## Instructions for the task
Scan each line of the records for the word "sans" and extract the ones that have it.
┌─ Record extracts
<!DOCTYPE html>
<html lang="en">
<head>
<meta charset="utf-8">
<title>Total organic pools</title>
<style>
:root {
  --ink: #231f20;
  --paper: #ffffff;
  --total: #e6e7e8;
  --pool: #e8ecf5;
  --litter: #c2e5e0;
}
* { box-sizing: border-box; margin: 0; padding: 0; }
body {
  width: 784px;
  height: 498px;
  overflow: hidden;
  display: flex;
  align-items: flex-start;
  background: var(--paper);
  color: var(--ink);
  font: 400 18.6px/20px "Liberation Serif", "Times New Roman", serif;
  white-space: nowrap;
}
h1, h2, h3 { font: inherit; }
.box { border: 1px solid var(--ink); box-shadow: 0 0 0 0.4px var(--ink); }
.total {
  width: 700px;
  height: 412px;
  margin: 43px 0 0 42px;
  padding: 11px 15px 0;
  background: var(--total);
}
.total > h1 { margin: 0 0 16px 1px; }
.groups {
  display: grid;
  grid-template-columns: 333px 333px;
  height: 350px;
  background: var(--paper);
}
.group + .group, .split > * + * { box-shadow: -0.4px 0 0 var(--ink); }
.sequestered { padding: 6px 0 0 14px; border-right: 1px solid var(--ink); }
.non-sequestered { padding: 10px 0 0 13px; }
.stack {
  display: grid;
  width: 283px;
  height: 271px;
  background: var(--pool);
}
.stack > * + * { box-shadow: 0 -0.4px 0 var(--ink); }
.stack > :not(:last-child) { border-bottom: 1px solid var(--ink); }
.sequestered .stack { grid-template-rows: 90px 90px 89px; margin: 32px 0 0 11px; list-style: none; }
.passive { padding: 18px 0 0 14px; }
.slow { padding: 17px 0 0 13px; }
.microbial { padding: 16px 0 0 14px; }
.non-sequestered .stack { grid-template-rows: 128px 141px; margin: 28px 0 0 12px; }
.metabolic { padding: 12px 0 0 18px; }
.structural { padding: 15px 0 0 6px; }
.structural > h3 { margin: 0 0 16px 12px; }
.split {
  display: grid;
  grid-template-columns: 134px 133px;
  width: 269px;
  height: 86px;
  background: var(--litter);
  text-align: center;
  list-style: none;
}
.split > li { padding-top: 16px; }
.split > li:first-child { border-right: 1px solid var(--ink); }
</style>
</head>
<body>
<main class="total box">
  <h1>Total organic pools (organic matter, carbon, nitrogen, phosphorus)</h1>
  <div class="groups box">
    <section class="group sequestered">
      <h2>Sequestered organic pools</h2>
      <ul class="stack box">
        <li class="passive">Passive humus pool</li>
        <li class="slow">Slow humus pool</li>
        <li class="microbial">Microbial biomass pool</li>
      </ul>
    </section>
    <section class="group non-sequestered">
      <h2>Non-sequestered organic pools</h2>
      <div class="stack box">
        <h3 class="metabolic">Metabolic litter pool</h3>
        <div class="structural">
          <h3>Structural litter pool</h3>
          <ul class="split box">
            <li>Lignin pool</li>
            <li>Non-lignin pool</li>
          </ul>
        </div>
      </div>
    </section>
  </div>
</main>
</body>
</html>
└─
┌─ Record extracts
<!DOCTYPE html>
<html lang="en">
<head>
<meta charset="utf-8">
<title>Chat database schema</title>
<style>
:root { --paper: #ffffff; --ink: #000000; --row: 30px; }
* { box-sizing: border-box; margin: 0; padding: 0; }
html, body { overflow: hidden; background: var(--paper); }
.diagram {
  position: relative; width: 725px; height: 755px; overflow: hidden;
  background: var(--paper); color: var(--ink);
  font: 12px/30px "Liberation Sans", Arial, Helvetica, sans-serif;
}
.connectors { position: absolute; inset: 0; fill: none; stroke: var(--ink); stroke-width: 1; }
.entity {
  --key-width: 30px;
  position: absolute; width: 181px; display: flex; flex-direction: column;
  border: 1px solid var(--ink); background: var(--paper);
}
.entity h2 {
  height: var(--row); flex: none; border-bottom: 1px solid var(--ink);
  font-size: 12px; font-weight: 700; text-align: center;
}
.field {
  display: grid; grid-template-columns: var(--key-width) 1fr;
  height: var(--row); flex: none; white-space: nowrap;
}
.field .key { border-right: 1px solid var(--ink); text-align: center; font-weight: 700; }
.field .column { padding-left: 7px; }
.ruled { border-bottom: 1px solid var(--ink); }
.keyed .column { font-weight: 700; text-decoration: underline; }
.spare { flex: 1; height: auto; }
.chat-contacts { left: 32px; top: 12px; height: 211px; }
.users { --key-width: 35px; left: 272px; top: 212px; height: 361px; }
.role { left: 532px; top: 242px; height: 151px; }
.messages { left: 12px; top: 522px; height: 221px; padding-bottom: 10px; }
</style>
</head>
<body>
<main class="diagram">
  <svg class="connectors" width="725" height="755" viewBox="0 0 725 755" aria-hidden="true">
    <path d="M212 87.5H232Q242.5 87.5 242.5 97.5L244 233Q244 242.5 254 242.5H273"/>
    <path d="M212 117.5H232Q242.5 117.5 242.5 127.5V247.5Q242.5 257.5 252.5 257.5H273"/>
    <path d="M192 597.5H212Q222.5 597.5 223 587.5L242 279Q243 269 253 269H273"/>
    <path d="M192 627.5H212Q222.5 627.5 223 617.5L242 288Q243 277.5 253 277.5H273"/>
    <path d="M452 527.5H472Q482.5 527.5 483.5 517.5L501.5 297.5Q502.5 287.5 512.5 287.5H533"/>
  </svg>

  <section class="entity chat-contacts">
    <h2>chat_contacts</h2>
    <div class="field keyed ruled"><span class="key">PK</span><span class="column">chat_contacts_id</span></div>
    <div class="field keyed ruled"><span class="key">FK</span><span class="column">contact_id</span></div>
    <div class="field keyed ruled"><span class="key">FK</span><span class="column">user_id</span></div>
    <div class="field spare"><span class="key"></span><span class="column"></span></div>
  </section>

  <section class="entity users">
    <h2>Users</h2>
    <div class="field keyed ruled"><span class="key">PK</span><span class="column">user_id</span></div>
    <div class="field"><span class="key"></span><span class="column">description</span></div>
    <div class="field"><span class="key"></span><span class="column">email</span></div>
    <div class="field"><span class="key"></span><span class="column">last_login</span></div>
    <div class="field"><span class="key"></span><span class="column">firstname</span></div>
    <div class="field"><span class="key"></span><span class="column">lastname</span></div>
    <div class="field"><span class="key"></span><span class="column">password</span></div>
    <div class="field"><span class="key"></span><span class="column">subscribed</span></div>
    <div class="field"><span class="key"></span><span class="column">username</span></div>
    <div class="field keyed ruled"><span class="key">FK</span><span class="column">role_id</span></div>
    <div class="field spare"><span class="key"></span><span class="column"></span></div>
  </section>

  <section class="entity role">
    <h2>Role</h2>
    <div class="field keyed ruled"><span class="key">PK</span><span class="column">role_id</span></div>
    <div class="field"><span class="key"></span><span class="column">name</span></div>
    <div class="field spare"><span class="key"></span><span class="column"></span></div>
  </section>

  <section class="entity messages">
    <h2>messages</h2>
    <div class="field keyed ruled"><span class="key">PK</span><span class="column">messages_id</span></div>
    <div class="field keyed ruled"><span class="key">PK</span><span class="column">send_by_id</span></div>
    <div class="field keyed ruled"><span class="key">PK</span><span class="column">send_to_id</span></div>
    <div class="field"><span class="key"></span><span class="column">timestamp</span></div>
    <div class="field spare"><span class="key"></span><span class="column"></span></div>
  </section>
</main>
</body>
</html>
└─
┌─ Record extracts
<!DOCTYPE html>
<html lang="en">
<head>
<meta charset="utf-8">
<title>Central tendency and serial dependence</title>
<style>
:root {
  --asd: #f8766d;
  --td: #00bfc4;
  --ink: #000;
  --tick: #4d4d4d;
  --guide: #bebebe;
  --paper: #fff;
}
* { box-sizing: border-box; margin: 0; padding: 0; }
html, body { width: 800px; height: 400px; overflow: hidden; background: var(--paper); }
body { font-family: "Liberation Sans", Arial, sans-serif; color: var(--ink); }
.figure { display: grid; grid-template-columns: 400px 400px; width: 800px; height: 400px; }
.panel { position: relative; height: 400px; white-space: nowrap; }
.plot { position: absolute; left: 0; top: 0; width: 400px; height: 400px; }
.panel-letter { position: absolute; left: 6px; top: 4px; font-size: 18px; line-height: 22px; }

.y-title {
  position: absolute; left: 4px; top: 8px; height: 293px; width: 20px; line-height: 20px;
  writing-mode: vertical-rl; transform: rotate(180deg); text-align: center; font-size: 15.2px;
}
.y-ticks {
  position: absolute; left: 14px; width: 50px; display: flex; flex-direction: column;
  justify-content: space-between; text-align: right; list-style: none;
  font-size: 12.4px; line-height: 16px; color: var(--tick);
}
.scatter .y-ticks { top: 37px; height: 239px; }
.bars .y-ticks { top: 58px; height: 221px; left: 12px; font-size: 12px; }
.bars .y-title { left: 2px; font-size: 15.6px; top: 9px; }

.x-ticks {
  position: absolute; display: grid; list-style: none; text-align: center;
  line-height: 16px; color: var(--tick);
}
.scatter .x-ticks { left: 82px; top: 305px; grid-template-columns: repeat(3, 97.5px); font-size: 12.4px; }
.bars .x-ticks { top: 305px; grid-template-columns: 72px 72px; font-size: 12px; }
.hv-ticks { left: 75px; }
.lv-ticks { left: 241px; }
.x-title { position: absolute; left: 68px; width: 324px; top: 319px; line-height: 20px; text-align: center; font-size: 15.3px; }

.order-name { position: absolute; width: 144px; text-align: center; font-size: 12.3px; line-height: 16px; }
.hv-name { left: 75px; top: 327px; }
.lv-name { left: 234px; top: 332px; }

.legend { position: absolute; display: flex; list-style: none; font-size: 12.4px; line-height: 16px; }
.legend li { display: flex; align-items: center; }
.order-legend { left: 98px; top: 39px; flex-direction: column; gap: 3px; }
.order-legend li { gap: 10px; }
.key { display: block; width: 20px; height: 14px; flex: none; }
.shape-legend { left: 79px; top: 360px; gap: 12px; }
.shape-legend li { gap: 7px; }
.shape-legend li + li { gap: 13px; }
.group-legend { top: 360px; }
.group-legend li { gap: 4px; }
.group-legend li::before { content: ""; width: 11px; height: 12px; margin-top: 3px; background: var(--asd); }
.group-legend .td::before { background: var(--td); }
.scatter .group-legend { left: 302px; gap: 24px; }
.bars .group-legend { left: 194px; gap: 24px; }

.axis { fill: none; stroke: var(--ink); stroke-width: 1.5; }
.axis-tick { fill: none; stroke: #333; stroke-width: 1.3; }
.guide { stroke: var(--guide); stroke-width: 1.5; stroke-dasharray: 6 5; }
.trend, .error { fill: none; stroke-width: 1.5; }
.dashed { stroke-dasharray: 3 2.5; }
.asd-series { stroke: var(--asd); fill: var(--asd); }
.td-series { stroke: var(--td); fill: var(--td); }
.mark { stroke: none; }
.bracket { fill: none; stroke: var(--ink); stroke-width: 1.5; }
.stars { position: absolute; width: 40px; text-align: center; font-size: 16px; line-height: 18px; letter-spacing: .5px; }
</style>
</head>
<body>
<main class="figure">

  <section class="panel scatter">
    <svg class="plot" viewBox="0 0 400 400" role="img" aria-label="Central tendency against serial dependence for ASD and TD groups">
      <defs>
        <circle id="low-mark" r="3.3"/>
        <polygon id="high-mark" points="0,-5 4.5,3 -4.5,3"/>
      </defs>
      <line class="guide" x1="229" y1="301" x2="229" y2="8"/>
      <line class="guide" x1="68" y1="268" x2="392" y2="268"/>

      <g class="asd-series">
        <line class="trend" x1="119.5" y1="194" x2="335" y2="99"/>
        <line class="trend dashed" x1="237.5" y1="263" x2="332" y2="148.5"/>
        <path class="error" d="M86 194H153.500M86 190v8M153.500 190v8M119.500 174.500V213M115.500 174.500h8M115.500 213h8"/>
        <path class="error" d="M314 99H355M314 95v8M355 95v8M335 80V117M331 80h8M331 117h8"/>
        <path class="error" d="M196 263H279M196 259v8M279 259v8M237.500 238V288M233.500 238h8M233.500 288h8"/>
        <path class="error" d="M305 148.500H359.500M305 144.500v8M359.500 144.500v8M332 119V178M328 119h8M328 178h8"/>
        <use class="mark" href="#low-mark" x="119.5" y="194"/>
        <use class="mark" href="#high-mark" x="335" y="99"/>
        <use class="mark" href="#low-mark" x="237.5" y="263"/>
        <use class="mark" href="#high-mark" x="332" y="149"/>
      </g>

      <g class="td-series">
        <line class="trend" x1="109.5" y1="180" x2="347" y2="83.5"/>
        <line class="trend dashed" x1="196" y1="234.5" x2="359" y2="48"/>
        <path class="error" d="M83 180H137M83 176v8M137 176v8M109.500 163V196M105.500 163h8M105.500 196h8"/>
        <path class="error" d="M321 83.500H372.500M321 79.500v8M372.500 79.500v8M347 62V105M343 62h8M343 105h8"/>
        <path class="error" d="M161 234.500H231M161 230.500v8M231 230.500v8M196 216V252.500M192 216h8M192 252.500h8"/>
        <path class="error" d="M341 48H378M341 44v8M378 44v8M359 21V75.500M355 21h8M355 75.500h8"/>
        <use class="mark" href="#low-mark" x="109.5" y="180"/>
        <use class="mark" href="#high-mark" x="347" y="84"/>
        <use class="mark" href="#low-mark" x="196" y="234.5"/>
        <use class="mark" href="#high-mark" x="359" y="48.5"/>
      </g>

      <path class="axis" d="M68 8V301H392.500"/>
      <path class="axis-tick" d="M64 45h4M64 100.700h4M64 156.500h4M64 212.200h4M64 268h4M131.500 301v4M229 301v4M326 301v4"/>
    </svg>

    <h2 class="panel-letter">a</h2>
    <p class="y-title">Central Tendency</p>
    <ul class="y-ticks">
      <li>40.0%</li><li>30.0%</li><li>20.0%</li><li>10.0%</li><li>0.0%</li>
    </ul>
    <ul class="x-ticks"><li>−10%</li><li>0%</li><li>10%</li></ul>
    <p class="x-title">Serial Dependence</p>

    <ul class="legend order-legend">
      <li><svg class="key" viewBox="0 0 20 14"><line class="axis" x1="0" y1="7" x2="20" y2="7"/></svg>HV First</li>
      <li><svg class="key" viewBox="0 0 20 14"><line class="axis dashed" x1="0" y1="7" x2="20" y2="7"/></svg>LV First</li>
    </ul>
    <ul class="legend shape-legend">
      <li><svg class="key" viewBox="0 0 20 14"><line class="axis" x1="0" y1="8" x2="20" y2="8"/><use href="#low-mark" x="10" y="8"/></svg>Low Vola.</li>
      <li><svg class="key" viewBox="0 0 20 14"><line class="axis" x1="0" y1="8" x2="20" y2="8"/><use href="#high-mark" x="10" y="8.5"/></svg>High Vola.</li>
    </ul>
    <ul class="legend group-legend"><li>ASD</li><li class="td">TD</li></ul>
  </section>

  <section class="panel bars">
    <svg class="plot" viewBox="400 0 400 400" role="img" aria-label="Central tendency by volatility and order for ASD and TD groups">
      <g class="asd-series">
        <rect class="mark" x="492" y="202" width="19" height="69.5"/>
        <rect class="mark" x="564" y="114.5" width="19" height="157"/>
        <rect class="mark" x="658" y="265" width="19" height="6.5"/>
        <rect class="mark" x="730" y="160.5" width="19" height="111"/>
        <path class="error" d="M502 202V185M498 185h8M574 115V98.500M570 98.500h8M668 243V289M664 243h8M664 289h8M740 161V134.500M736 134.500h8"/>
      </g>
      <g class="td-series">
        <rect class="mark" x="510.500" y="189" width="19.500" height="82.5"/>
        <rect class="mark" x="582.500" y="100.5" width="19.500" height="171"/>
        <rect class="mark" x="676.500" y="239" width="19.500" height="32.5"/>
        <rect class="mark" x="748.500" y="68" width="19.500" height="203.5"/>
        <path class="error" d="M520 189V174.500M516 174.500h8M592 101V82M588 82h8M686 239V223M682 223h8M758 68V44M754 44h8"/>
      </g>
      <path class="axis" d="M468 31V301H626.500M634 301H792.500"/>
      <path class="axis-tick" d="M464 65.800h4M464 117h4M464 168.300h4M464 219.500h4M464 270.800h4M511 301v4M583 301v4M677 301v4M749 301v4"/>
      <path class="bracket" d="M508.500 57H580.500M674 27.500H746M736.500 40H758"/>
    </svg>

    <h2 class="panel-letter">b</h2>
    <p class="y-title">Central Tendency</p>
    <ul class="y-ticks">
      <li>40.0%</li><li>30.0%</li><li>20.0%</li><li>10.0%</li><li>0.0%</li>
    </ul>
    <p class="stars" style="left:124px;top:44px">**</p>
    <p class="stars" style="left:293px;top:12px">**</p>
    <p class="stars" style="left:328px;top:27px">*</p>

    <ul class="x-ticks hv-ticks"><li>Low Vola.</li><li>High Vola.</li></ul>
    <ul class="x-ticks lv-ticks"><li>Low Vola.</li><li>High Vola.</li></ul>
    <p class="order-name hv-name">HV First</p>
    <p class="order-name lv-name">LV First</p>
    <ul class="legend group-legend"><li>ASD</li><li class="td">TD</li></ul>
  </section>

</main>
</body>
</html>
└─
## Written response
  font: 12px/30px "Liberation Sans", Arial, Helvetica, sans-serif;
body { font-family: "Liberation Sans", Arial, sans-serif; color: var(--ink); }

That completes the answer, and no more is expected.